**What to produce**
Whenever a line in this data holds the word "offset", report that line in full.

[[ Data shown open ]]

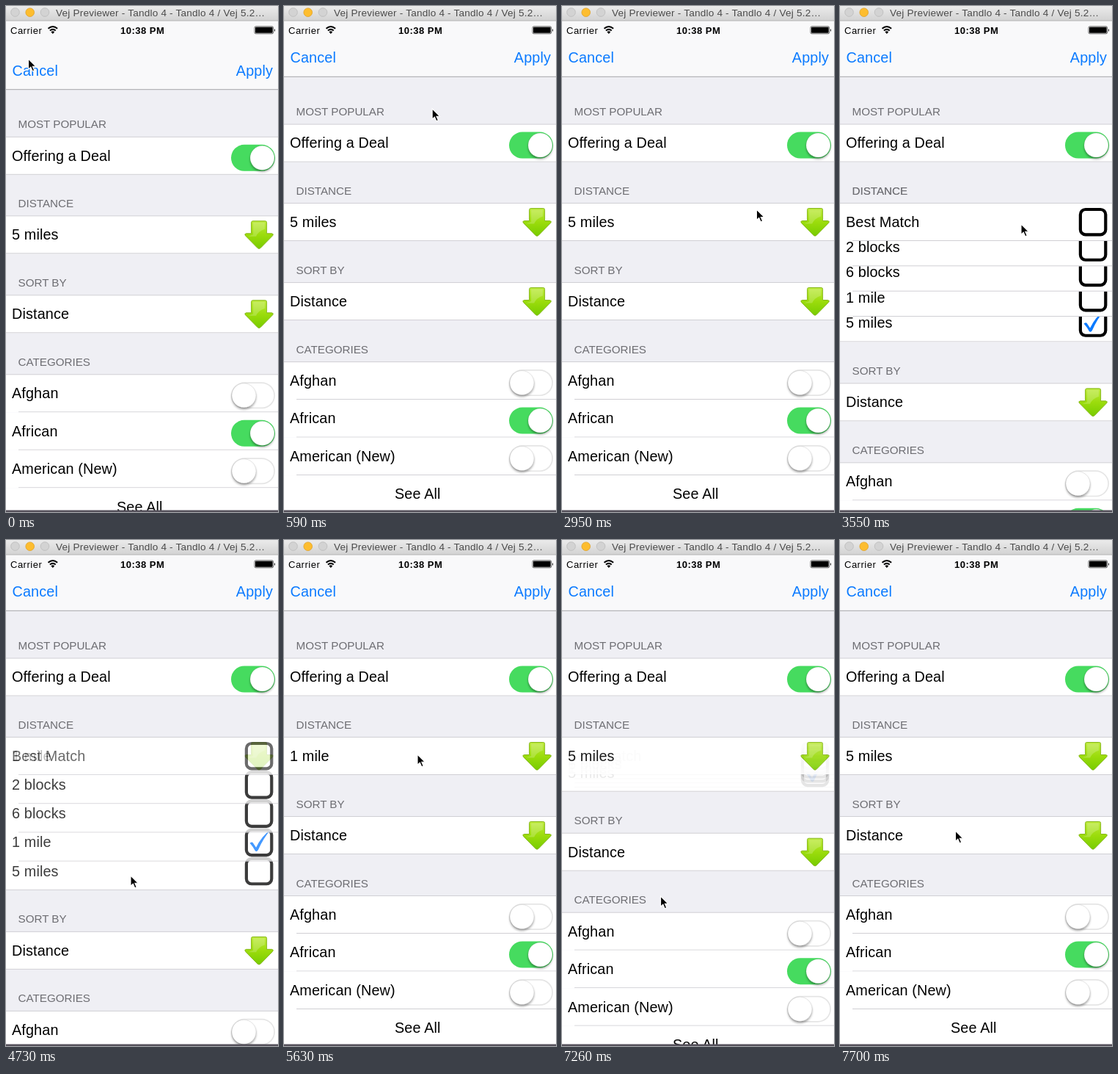
Recreate the animation shown at these times as an HTML page. Size 371 by 689 pixels, loop 8000 ms.

```html
<!DOCTYPE html>
<html lang="en">
<head>
<meta charset="utf-8">
<title>Filter settings</title>
<style>
html, body { margin: 0; width: 100%; height: 100%; overflow: hidden; background: #fafafa; }
svg { display: block; width: 371px; height: 689px; }
text { font-family: "Liberation Sans", Arial, sans-serif; font-size: 19.8px; letter-spacing: .14px; }
.head { font-size: 15.2px; letter-spacing: 0; fill: #6d6d72; }
.link { fill: #0a7aff; }
.status { font-size: 13px; letter-spacing: .5px; }
.bar { font-size: 13.6px; letter-spacing: .2px; fill: #4b4b4b; }
</style>
</head>
<body>
<svg viewBox="0 0 371 689">
  <defs>
    <linearGradient id="chrome" x2="0" y2="1">
      <stop stop-color="#ebebeb"/><stop offset="1" stop-color="#d2d2d2"/>
    </linearGradient>
    <linearGradient id="leaf" x2="0" y2="1">
      <stop stop-color="#bdea3c"/><stop offset=".5" stop-color="#9bdc0c"/><stop offset="1" stop-color="#78cc00"/>
    </linearGradient>
    <filter id="drop" x="-40%" y="-40%" width="180%" height="190%">
      <feDropShadow dx="0" dy="2.4" stdDeviation="1.7" flood-opacity=".36"/>
    </filter>
    <g id="arrow">
      <path d="M-8.5-19H8.5Q10.5-19 10.5-17V-2H17.5Q20.5-1.5 18.5 1L2 17.8Q0 19.5-2 17.8L-18.5 1Q-20.5-1.5-17.5-2H-10.5V-17Q-10.5-19-8.5-19Z" fill="url(#leaf)" stroke="#86b81a"/>
      <path d="M-8-17H8V-8Q-1-5-4 2H-15L-8-.5Z" fill="#fff" opacity=".2"/>
    </g>
    <rect id="box" x="-17.2" y="-17.2" width="34.4" height="34.4" rx="7" fill="#fff" stroke="#000" stroke-width="4.2"/>
    <path id="tick" d="M-12.5 1Q-9.5-1.5-8 1L-4 7Q3-8 16.5-18Q6-6-1 10Q-3 13.5-5.2 11.5Q-8 6-12.5 1Z" fill="#0a7aff"/>
  </defs>
  <g id="screen"></g>
  <g>
    <rect width="371" height="20" fill="url(#chrome)"/>
    <path d="M0 20H371" stroke="#b4b4b4"/>
    <g stroke-width=".8">
      <circle cx="12.5" cy="8.5" r="5.8" fill="#d3d3d3" stroke="#b9b9b9"/>
      <circle cx="32.7" cy="8.7" r="5.8" fill="#fdbd2f" stroke="#e0a024"/>
      <circle cx="53" cy="8.5" r="5.8" fill="#d3d3d3" stroke="#b9b9b9"/>
    </g>
    <text class="bar" x="68" y="14">Vej Previewer - Tandlo 4 - Tandlo 4 / Vej 5.2…</text>
    <text class="status" x="6" y="37.5">Carrier</text>
    <text class="status" x="156" y="37.5" font-weight="700">10:38 PM</text>
    <g fill="none" stroke="#000" stroke-width="2">
      <path d="M57.5 30.8Q63.8 25.2 70.1 30.8M59.9 33.6Q63.8 30.2 67.7 33.6"/>
    </g>
    <path d="M61.4 35.2Q63.8 33.4 66.2 35.2L63.8 38Z"/>
    <rect x="339" y="27.8" width="25.6" height="10" rx="1.8" fill="none" stroke="#000" stroke-width=".6"/>
    <rect x="340" y="28.8" width="23.6" height="8" rx=".8"/>
    <path d="M366 31Q368 33 366 35Z"/>
    <rect y="686.5" width="371" height="2.5" fill="#56525c"/>
  </g>
  <path id="cursor" d="M0 0V14.2L3.3 11.2L5.7 16.8L8.2 15.7L5.8 10.3H10.3Z" stroke="#fff" stroke-width="1.1"/>
</svg>
<script>
const LOOP = 8000, STEP = LOOP / 54;
const ROW = 51.5, SPAN = 108, TOP = 161;
const DISTANCES = ["Best Match", "2 blocks", "6 blocks", "1 mile", "5 miles"];
const OPENINGS = [3390, 5860], CLOSINGS = [4655, 7045], FOLD = 270;
const PATH = [[90, 30.5, 72], [1030, 341.5, 195], [2260, 341.5, 195], [3240, 247, 297],
  [3600, 247, 297], [4280, 170, 457], [4760, 170, 457], [5630, 182, 292],
  [6000, 182, 292], [6660, 133, 491], [7180, 133, 491], [7700, 157.5, 396]];

const screenEl = document.getElementById("screen");
const cursorEl = document.getElementById("cursor");

const ease = (t, start, length) => {
  const u = Math.min(1, Math.max(0, (t - start) / length));
  return u * u * (3 - 2 * u);
};
const bump = (t, start, length) =>
  t > start && t < start + length ? Math.sin(Math.PI * (t - start) / length) : 0;
const mix = (a, b, k) => a + (b - a) * k;

const group = (x, y, body, alpha = 1) =>
  `<g transform="translate(${x} ${y})" opacity="${alpha}">${body}</g>`;
const use = (id, y) => `<use href="#${id}" x="345.1" y="${y}"/>`;
const line = (y, x = 0) => `<path d="M${x} ${y}H371" stroke="#d0cfd4"/>`;
const sheet = (y, h) => `<rect y="${y}" width="371" height="${h}" fill="#fff"/>`;
const label = (s, x = 8) => `<text x="${x}" y="32.3">${s}</text>`;
const header = (s, y, alpha = 1) =>
  `<text class="head" x="16.5" y="${y - 12}" opacity="${alpha}">${s}</text>`;

// on: knob position and tint, hole: size of the white inset, stretch: extra knob width
function toggle(on, hole = 1 - on, stretch = 0) {
  const tint = [[229, 70], [229, 219], [229, 95]].map(([a, b]) => Math.round(mix(a, b, on)));
  const w = 56.6 * hole, h = 32.6 * hole;
  return `<rect x="307" y="10.5" width="60" height="36" rx="18" fill="rgb(${tint})"/>
    <rect x="${337 - w / 2}" y="${28.5 - h / 2}" width="${w}" height="${h}" rx="${h / 2}" fill="#fff"/>
    <rect x="${308 + (25 - stretch) * on}" y="12" width="${33 + stretch}" height="33" rx="16.5"
      fill="#fff" stroke="#000" stroke-opacity=".16" stroke-width=".6" filter="url(#drop)"/>`;
}

function dealRow(t) {
  const on = 1 - ease(t, 1250, 300) + ease(t, 1890, 300);
  const hole = ease(t, 1300, 300) - ease(t, 1710, 250);
  const stretch = 6 * (bump(t, 1150, 380) + bump(t, 1790, 400));
  return group(0, TOP, sheet(0, ROW) + line(0) + line(ROW - .5) + label("Offering a Deal") +
    toggle(on, hole, stretch));
}

function distanceRows(t, open, closing) {
  const top = TOP + SPAN - .5;
  const picked = t >= CLOSINGS[0] && t < CLOSINGS[1] ? 3 : 4;
  const fade = closing ? open : 1;
  const cover = closing ? 1 - open : Math.max(0, 1 - open / .4);
  let out = sheet(top, ROW * (1 + 4 * open));
  // each row slides out from under the one above it
  if (open > 0) for (let i = 4; i >= 0; i--) {
    out += group(0, top + i * ROW * open, sheet(0, ROW) + label(DISTANCES[i]) + use("box", 25.7) +
      (i === picked ? use("tick", 25.7) : "") + (i < 4 ? line(ROW - .5, 17) : ""), fade);
  }
  if (cover > 0) {
    out += group(0, top, sheet(0, ROW - 1) + label(DISTANCES[picked]) + use("arrow", 26), cover);
  }
  return out + line(top) + line(top + ROW * (1 + 4 * open) - .5);
}

function lowerSections() {
  const sort = TOP + 2 * SPAN - .5, list = TOP + 3 * SPAN - .5;
  const names = ["Afghan", "African", "American (New)"];
  return header("SORT BY", sort) + header("CATEGORIES", list) +
    group(0, sort, sheet(0, ROW) + line(0) + line(ROW - .5) + label("Distance") + use("arrow", 26)) +
    names.map((s, i) => group(0, list + i * ROW,
      sheet(0, ROW) + label(s) + toggle(i === 1 ? 1 : 0) + line(ROW - .5, 17))).join("") +
    group(0, list + 3 * ROW, sheet(0, ROW) + label("See All", 151)) + line(list);
}

function cursorAt(t) {
  let i = 0;
  while (i < PATH.length - 2 && t > PATH[i + 1][0]) i++;
  const [t0, x0, y0] = PATH[i], [t1, x1, y1] = PATH[i + 1];
  const k = ease(t, t0, t1 - t0);
  return [mix(x0, x1, k), mix(y0, y1, k)];
}

function draw(t) {
  const sum = starts => starts.reduce((n, s) => n + ease(t, s, FOLD), 0);
  const open = Math.max(0, sum(OPENINGS) - sum(CLOSINGS));
  const closing = CLOSINGS.some(s => t >= s && t < s + FOLD);
  const glow = closing ? 0 : .8 * Math.sin(Math.PI * open);
  const rise = t < 600 ? 17.3 * Math.exp(-t / 110) : 0;
  screenEl.innerHTML = group(0, rise,
    `<rect y="96" width="371" height="600" fill="#efeff4"/>
     <rect y="-20" width="371" height="116" fill="#f9f9fa"/>
     <path d="M0 96.3H371" stroke="#b5b5b8" stroke-width="1.2"/>
     <text class="link" x="8.5" y="77.3">Cancel</text>
     <text class="link" x="364" y="77.3" text-anchor="end">Apply</text>` +
    header("MOST POPULAR", TOP) + dealRow(t) +
    header("DISTANCE", TOP + SPAN) + header("DISTANCE", TOP + SPAN, glow) +
    distanceRows(t, open, closing) +
    group(0, 4 * ROW * open, lowerSections()));
  cursorEl.setAttribute("transform", `translate(${cursorAt(t)})`);
}

let last = -1;
const begin = performance.now();
function tick() {
  const t = (performance.now() - begin) % LOOP;
  const step = Math.floor((t + 12) / STEP) % 54;
  if (step !== last) draw((last = step) * STEP);
  requestAnimationFrame(tick);
}
tick();
</script>
</body>
</html>
```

[[ Data shown closed ]]

**Answer space**
      <stop stop-color="#ebebeb"/><stop offset="1" stop-color="#d2d2d2"/>
      <stop stop-color="#bdea3c"/><stop offset=".5" stop-color="#9bdc0c"/><stop offset="1" stop-color="#78cc00"/>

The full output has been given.